### [Task goal]
Your task is to retype every entry exactly, omitting nothing.
*** Provided material Section Begins ***
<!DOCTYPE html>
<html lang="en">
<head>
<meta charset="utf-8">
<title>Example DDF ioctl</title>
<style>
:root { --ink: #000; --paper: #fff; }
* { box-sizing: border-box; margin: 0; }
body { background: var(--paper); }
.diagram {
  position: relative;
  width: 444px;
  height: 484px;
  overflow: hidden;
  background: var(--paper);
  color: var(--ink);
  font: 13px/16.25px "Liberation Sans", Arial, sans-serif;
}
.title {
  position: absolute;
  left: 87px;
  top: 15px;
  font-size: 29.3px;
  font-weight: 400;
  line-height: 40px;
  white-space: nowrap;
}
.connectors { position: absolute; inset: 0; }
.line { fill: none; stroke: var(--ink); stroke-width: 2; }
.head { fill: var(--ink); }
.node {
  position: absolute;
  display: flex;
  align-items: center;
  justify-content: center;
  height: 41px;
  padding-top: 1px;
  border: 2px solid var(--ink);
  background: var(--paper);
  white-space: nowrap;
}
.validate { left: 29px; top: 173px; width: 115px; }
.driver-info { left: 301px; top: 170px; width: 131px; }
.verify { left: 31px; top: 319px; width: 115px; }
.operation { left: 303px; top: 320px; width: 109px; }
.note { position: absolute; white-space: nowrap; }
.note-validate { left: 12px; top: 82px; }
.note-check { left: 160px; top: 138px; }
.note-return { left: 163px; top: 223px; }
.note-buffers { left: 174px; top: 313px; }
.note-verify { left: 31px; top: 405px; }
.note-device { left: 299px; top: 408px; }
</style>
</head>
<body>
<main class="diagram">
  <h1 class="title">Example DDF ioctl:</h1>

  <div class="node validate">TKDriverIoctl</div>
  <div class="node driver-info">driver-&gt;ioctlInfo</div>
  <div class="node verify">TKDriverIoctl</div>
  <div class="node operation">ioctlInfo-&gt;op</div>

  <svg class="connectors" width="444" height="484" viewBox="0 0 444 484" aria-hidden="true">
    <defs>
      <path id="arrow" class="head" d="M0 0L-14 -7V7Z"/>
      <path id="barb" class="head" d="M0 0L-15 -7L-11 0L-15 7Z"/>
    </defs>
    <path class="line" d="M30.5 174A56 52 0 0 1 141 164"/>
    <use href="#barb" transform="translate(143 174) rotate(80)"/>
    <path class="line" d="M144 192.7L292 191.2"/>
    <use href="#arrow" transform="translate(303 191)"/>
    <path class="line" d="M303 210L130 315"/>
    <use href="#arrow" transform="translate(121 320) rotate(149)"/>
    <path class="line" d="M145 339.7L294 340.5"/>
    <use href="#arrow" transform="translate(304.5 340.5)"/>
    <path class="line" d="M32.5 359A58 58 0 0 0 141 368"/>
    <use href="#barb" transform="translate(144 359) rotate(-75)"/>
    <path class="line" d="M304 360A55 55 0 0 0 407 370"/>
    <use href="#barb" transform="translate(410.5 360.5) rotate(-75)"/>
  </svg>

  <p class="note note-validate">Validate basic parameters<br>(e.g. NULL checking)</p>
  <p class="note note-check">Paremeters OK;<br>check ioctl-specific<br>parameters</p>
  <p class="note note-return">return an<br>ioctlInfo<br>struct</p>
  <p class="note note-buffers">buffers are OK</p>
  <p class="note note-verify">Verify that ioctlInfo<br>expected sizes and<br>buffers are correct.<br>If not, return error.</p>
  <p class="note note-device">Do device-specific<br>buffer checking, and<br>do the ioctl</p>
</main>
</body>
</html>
*** Provided material Section Ends ***
### [Task output]
<!DOCTYPE html>
<html lang="en">
<head>
<meta charset="utf-8">
<title>Example DDF ioctl</title>
<style>
:root { --ink: #000; --paper: #fff; }
* { box-sizing: border-box; margin: 0; }
body { background: var(--paper); }
.diagram {
  position: relative;
  width: 444px;
  height: 484px;
  overflow: hidden;
  background: var(--paper);
  color: var(--ink);
  font: 13px/16.25px "Liberation Sans", Arial, sans-serif;
}
.title {
  position: absolute;
  left: 87px;
  top: 15px;
  font-size: 29.3px;
  font-weight: 400;
  line-height: 40px;
  white-space: nowrap;
}
.connectors { position: absolute; inset: 0; }
.line { fill: none; stroke: var(--ink); stroke-width: 2; }
.head { fill: var(--ink); }
.node {
  position: absolute;
  display: flex;
  align-items: center;
  justify-content: center;
  height: 41px;
  padding-top: 1px;
  border: 2px solid var(--ink);
  background: var(--paper);
  white-space: nowrap;
}
.validate { left: 29px; top: 173px; width: 115px; }
.driver-info { left: 301px; top: 170px; width: 131px; }
.verify { left: 31px; top: 319px; width: 115px; }
.operation { left: 303px; top: 320px; width: 109px; }
.note { position: absolute; white-space: nowrap; }
.note-validate { left: 12px; top: 82px; }
.note-check { left: 160px; top: 138px; }
.note-return { left: 163px; top: 223px; }
.note-buffers { left: 174px; top: 313px; }
.note-verify { left: 31px; top: 405px; }
.note-device { left: 299px; top: 408px; }
</style>
</head>
<body>
<main class="diagram">
  <h1 class="title">Example DDF ioctl:</h1>

  <div class="node validate">TKDriverIoctl</div>
  <div class="node driver-info">driver-&gt;ioctlInfo</div>
  <div class="node verify">TKDriverIoctl</div>
  <div class="node operation">ioctlInfo-&gt;op</div>

  <svg class="connectors" width="444" height="484" viewBox="0 0 444 484" aria-hidden="true">
    <defs>
      <path id="arrow" class="head" d="M0 0L-14 -7V7Z"/>
      <path id="barb" class="head" d="M0 0L-15 -7L-11 0L-15 7Z"/>
    </defs>
    <path class="line" d="M30.5 174A56 52 0 0 1 141 164"/>
    <use href="#barb" transform="translate(143 174) rotate(80)"/>
    <path class="line" d="M144 192.7L292 191.2"/>
    <use href="#arrow" transform="translate(303 191)"/>
    <path class="line" d="M303 210L130 315"/>
    <use href="#arrow" transform="translate(121 320) rotate(149)"/>
    <path class="line" d="M145 339.7L294 340.5"/>
    <use href="#arrow" transform="translate(304.5 340.5)"/>
    <path class="line" d="M32.5 359A58 58 0 0 0 141 368"/>
    <use href="#barb" transform="translate(144 359) rotate(-75)"/>
    <path class="line" d="M304 360A55 55 0 0 0 407 370"/>
    <use href="#barb" transform="translate(410.5 360.5) rotate(-75)"/>
  </svg>

  <p class="note note-validate">Validate basic parameters<br>(e.g. NULL checking)</p>
  <p class="note note-check">Paremeters OK;<br>check ioctl-specific<br>parameters</p>
  <p class="note note-return">return an<br>ioctlInfo<br>struct</p>
  <p class="note note-buffers">buffers are OK</p>
  <p class="note note-verify">Verify that ioctlInfo<br>expected sizes and<br>buffers are correct.<br>If not, return error.</p>
  <p class="note note-device">Do device-specific<br>buffer checking, and<br>do the ioctl</p>
</main>
</body>
</html>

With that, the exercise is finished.